SUPPLIED DATA

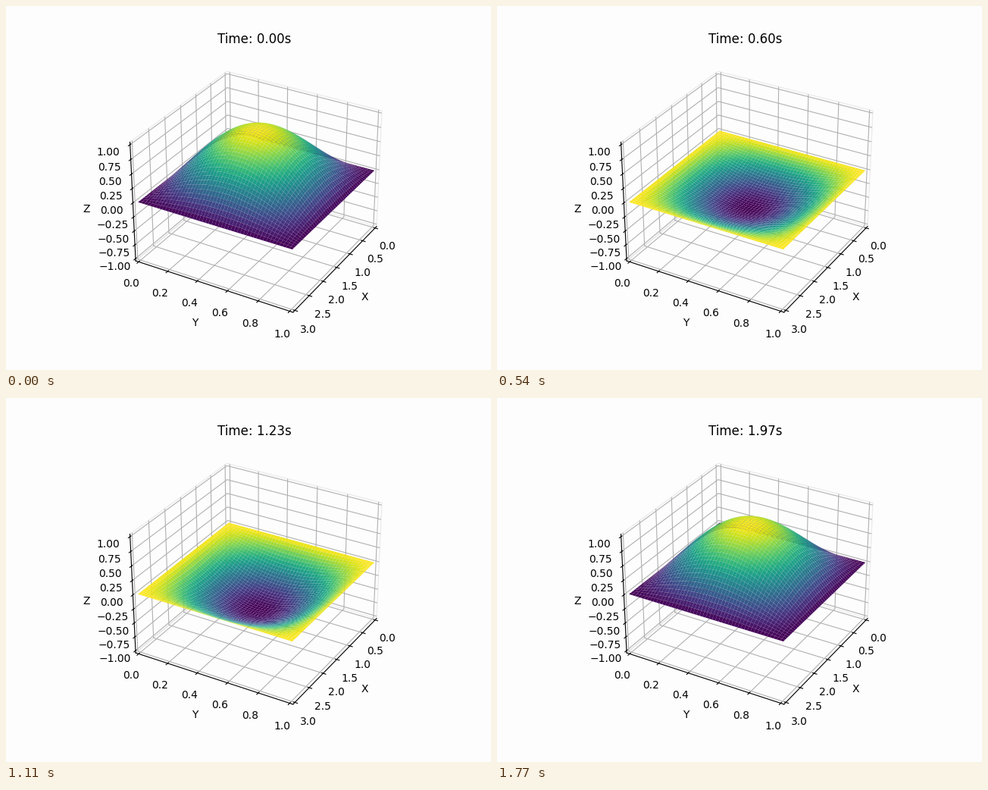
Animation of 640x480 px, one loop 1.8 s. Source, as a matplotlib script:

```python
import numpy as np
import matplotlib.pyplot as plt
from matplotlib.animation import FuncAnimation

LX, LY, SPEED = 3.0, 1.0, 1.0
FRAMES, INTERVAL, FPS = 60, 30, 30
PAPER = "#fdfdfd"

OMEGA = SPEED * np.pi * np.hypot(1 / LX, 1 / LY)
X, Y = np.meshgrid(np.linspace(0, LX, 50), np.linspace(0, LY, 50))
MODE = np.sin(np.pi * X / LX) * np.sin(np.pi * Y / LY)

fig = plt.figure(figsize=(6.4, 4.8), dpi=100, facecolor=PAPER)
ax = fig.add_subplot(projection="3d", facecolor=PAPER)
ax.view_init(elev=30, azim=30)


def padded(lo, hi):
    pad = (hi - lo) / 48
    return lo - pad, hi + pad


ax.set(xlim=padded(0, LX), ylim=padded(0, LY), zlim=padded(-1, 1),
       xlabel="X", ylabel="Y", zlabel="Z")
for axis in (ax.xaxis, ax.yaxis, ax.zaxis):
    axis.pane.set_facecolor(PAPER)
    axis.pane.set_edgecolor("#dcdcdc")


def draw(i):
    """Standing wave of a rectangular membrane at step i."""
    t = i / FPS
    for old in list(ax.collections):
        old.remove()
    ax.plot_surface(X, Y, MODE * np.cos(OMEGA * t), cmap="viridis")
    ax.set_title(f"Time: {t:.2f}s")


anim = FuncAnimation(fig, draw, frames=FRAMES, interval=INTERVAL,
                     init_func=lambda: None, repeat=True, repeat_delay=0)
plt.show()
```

WHAT YOU HAVE TO DO
Go through the listing above and pull out each line containing the word "FuncAnimation".

RESPONSE
from matplotlib.animation import FuncAnimation
anim = FuncAnimation(fig, draw, frames=FRAMES, interval=INTERVAL,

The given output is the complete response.